Sudhe had been given a bad name that killed it when it fell into disfavour.
In the later Middle Ages these interpretative poems which had been added to the basic Mass structure fell into disfavour. Reformation historians have largely neglected the significance of this aspect of the abolition of the liturgy with its processions and symbolism which was the final destruction of a whole way of spiritual life, a destruction completed by the Council of Trent.
PARIS: France's ambassador to UNESCO, the former minister Rama Yade who fell into disfavour with President Nicolas Sarkozy, has decided to resign to join an ally's campaign to unseat him.
Dumeril and Magendie confirmed his findings in 1829 on human cadavers and despite Leroy's invention of a safety bellows, the practice of artificial inflation of the lungs fell into disfavour for many years.
With the release of the results from three randomised controlled trials (RCTs) in the mid-1980s and 1990s, the PASG fell into disfavour with emergency medicine and came to be called one of the most controversial pre-hospital interventions.

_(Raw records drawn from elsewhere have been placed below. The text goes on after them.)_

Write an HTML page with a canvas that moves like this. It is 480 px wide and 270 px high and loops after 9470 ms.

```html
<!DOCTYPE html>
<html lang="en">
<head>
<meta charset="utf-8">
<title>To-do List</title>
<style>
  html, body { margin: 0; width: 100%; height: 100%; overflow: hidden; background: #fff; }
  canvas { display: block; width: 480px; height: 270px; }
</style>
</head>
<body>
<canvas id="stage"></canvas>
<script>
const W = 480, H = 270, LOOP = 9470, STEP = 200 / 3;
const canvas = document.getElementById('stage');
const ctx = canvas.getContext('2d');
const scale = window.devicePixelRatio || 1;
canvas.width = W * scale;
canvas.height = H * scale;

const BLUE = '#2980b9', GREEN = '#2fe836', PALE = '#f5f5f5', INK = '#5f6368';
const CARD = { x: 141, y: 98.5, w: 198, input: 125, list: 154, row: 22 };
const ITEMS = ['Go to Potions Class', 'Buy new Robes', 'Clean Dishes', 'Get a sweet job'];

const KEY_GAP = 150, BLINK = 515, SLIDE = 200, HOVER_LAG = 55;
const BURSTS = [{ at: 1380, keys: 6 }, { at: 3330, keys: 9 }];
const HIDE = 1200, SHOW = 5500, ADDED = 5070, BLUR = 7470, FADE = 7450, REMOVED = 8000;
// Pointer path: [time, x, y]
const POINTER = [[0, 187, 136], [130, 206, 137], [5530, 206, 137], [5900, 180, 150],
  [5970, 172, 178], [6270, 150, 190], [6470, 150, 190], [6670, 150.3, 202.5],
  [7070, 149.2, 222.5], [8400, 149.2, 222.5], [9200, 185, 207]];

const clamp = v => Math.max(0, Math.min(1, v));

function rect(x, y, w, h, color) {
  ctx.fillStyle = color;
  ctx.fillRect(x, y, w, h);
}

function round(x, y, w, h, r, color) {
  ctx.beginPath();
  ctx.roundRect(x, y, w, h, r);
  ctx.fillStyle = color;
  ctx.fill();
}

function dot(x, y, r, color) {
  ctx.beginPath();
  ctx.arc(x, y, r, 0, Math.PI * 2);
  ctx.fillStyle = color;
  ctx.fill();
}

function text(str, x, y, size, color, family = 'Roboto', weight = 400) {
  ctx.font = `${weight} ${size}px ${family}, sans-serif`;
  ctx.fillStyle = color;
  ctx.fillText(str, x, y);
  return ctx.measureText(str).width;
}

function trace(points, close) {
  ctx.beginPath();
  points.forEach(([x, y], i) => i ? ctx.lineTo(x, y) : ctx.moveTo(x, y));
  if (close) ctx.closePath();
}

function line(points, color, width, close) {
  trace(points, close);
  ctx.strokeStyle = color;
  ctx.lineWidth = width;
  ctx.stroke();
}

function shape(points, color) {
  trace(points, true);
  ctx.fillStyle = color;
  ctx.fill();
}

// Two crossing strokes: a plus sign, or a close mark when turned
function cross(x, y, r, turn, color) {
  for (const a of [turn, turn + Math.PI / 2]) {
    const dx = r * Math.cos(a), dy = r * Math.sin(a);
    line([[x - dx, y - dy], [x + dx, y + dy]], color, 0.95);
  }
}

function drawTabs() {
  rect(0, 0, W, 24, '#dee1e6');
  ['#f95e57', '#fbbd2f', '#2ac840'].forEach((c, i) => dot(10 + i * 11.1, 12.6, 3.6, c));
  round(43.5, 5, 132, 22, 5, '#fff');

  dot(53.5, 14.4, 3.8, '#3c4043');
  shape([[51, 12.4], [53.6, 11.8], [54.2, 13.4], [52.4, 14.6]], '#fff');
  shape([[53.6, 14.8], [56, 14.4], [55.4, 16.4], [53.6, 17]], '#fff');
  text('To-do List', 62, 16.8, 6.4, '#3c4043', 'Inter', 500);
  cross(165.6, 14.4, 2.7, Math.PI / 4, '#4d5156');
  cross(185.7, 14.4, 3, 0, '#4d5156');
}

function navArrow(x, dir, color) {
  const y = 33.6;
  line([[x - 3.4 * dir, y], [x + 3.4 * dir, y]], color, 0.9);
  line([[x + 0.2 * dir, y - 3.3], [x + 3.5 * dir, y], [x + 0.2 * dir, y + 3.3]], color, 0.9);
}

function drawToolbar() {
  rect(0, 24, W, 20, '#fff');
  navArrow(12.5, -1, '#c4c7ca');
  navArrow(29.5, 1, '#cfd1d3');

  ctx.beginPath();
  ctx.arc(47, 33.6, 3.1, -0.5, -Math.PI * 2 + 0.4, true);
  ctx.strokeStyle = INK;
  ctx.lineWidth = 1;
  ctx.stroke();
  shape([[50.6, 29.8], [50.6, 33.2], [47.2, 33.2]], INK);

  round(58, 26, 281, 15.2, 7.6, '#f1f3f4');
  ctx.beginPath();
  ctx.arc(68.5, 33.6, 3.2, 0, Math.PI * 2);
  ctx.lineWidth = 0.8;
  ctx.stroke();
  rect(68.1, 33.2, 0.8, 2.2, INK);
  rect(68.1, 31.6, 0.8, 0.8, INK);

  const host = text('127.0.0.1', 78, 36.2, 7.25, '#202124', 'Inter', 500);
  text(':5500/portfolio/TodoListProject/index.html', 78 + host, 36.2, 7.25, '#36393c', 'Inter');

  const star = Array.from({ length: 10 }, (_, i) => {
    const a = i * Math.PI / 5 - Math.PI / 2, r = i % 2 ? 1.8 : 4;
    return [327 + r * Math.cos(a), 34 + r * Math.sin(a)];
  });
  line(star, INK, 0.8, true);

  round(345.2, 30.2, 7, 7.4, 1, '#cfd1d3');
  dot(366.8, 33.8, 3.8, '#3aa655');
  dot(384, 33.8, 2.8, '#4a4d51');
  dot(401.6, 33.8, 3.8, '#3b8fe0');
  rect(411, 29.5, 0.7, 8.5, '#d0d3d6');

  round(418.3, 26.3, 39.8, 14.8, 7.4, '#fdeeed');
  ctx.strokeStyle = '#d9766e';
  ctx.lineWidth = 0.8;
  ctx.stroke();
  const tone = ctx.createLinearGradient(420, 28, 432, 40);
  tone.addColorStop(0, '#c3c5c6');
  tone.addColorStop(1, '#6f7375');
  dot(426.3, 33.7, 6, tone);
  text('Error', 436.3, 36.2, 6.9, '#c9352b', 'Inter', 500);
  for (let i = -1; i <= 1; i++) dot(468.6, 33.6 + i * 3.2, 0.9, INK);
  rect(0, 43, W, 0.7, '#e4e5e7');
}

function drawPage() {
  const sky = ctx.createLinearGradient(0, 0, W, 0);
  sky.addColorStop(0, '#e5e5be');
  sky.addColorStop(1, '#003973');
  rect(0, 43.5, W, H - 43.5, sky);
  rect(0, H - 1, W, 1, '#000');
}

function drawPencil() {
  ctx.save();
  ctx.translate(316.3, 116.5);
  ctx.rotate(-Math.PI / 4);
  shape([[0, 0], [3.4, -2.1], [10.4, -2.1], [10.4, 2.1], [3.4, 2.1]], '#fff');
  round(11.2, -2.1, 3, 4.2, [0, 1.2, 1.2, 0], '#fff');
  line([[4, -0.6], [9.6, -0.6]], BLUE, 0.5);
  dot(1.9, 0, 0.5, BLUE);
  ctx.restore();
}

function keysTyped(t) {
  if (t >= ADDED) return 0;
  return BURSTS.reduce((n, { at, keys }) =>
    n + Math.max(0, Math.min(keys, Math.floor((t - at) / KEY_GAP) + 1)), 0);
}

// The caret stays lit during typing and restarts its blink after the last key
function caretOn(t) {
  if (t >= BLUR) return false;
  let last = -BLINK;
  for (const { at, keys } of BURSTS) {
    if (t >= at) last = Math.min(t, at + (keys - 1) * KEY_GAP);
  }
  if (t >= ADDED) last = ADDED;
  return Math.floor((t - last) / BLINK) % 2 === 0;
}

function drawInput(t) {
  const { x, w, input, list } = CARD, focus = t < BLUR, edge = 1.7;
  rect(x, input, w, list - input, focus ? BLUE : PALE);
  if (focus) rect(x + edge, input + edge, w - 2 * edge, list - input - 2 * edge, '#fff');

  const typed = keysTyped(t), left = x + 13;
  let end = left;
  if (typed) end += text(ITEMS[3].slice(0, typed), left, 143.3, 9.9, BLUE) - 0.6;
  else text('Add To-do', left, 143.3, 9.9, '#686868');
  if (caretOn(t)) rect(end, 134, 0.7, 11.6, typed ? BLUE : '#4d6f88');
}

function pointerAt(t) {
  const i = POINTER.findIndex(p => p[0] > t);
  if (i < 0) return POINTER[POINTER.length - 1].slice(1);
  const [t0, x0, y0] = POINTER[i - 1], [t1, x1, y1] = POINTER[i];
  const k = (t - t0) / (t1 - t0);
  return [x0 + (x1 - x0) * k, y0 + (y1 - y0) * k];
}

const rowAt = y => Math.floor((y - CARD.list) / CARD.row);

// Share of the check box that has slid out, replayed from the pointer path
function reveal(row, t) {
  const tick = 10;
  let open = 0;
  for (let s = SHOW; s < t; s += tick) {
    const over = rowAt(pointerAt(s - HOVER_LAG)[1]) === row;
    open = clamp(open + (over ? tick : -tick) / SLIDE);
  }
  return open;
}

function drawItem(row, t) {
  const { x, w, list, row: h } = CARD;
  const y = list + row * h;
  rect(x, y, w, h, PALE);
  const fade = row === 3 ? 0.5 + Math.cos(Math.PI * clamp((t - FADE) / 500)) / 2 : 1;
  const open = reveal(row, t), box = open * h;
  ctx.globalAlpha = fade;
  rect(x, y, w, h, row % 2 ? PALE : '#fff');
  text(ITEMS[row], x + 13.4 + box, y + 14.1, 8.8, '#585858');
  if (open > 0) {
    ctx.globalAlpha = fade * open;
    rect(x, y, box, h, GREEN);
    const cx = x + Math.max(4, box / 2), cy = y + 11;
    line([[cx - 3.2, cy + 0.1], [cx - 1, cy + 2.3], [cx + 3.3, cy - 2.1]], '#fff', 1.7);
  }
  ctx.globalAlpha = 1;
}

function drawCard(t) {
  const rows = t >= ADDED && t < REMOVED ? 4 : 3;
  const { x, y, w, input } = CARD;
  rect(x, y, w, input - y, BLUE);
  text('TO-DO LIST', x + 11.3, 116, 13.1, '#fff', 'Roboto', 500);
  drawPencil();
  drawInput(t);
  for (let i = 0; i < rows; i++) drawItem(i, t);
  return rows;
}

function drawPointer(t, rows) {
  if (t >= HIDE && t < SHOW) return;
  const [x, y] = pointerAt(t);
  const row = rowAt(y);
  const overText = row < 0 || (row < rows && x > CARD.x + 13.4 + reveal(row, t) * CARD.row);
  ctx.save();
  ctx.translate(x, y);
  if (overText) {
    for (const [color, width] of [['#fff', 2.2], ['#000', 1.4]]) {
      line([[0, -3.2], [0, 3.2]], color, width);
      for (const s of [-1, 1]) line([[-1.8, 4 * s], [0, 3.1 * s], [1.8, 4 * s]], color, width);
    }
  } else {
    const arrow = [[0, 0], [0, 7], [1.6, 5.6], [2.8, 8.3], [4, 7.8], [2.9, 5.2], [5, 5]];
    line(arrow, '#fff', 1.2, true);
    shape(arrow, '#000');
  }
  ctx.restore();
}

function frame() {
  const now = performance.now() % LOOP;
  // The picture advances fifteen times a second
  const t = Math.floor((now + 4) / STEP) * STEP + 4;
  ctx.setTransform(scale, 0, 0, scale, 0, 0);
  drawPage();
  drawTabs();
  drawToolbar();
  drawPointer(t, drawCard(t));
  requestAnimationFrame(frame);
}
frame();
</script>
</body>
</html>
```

That is because, for largely political reasons, his ideas fell into disfavour in the USSR at around the time when he died (at the age of only 38 years).